===== MATERIAL FOR THIS EXERCISE =====

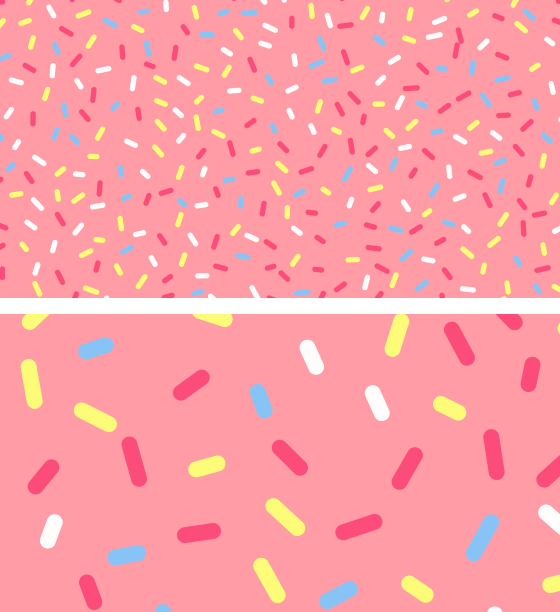
Top: the whole. Bottom: its middle third, enlarged.
This pattern is drawn by a WebGL 1 fragment shader. Its source:

```glsl
precision highp float;
// Candy sprinkles scattered on pink icing. Each cell of a tilted grid holds one
// jittered capsule, pushed away from its neighbours so that they stay apart;
// length, direction and colour vary from cell to cell.

uniform vec2 u_resolution;

#define ROWS 12.0          // sprinkles per canvas height
#define GRID_TILT 0.47     // turns the grid so that rows do not show
#define JITTER 0.84        // scatter inside a cell, in cells
#define SPACING 1.02       // distance below which neighbours repel, in cells
#define RADIUS 0.0089      // half thickness, in canvas heights
#define MIN_REACH 0.0108   // half length of the straight part, shortest
#define MAX_REACH 0.0200   // and longest
#define SOFTNESS 0.65      // edge half width, in pixels of the canvas

const float PI = 3.14159265;
const vec3 ICING  = vec3(1.00, 0.61, 0.65);
const vec3 WHITE  = vec3(1.00, 0.99, 0.99);
const vec3 PINK   = vec3(0.99, 0.30, 0.48);
const vec3 YELLOW = vec3(0.99, 0.99, 0.47);
const vec3 BLUE   = vec3(0.53, 0.77, 0.96);

vec3 hash3(vec2 cell) {
  vec3 q = fract(cell.xyx * vec3(0.1031, 0.1030, 0.0973));
  q += dot(q, q.yxz + 33.33);
  return fract((q.xxy + q.yzz) * q.zyx);
}

mat2 rotation(float angle) {
  float c = cos(angle), s = sin(angle);
  return mat2(c, s, -s, c);
}

vec2 jittered(vec2 cell) {
  return cell + 0.5 + JITTER * (hash3(cell).xy - 0.5);
}

// One relaxation step: move the point away from neighbours that are too close
vec2 spreadOut(vec2 cell) {
  vec2 centre = jittered(cell);
  vec2 push = vec2(0.0);
  for (int y = -1; y <= 1; y++) {
    for (int x = -1; x <= 1; x++) {
      vec2 away = centre - jittered(cell + vec2(x, y));
      float gap = length(away);
      push += away / max(gap, 0.001) * max(SPACING - gap, 0.0) * 0.5;
    }
  }
  return centre + push;
}

float capsule(vec2 p, float reach) {
  p.x -= clamp(p.x, -reach, reach);
  return length(p) - RADIUS;
}

// Stepping through the palette from cell to cell keeps equal colours apart
vec3 sprinkleColour(vec2 cell, float random) {
  float pick = fract(dot(cell, vec2(0.38, 0.27)) + 0.4 * random);
  if (pick < 0.28) return WHITE;
  if (pick < 0.53) return PINK;
  if (pick < 0.81) return YELLOW;
  return BLUE;
}

void main() {
  vec2 p = (gl_FragCoord.xy - 0.5 * u_resolution) / u_resolution.y;
  p = rotation(GRID_TILT) * p;
  float edge = SOFTNESS / u_resolution.y;
  vec2 home = floor(p * ROWS);
  vec3 colour = ICING;

  // Sprinkles of this cell and the cells around it
  for (int y = -1; y <= 1; y++) {
    for (int x = -1; x <= 1; x++) {
      vec2 cell = home + vec2(x, y);
      vec3 random = hash3(cell + 71.7);
      vec2 local = rotation(random.x * PI) * (p - spreadOut(cell) / ROWS);
      float dist = capsule(local, mix(MIN_REACH, MAX_REACH, random.y));
      float cover = 1.0 - smoothstep(-edge, edge, dist);
      colour = mix(colour, sprinkleColour(cell, random.z), cover);
    }
  }
  gl_FragColor = vec4(colour, 1.0);
}
```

=====

→ **AIM OF THE TASK**
Filter the data for the string "return". Copy each matching line.

→ **ANSWER TO THE PROBLEM**
  return fract((q.xxy + q.yzz) * q.zyx);
  return mat2(c, s, -s, c);
  return cell + 0.5 + JITTER * (hash3(cell).xy - 0.5);
  return centre + push;
  return length(p) - RADIUS;
  if (pick < 0.28) return WHITE;
  if (pick < 0.53) return PINK;
  if (pick < 0.81) return YELLOW;
  return BLUE;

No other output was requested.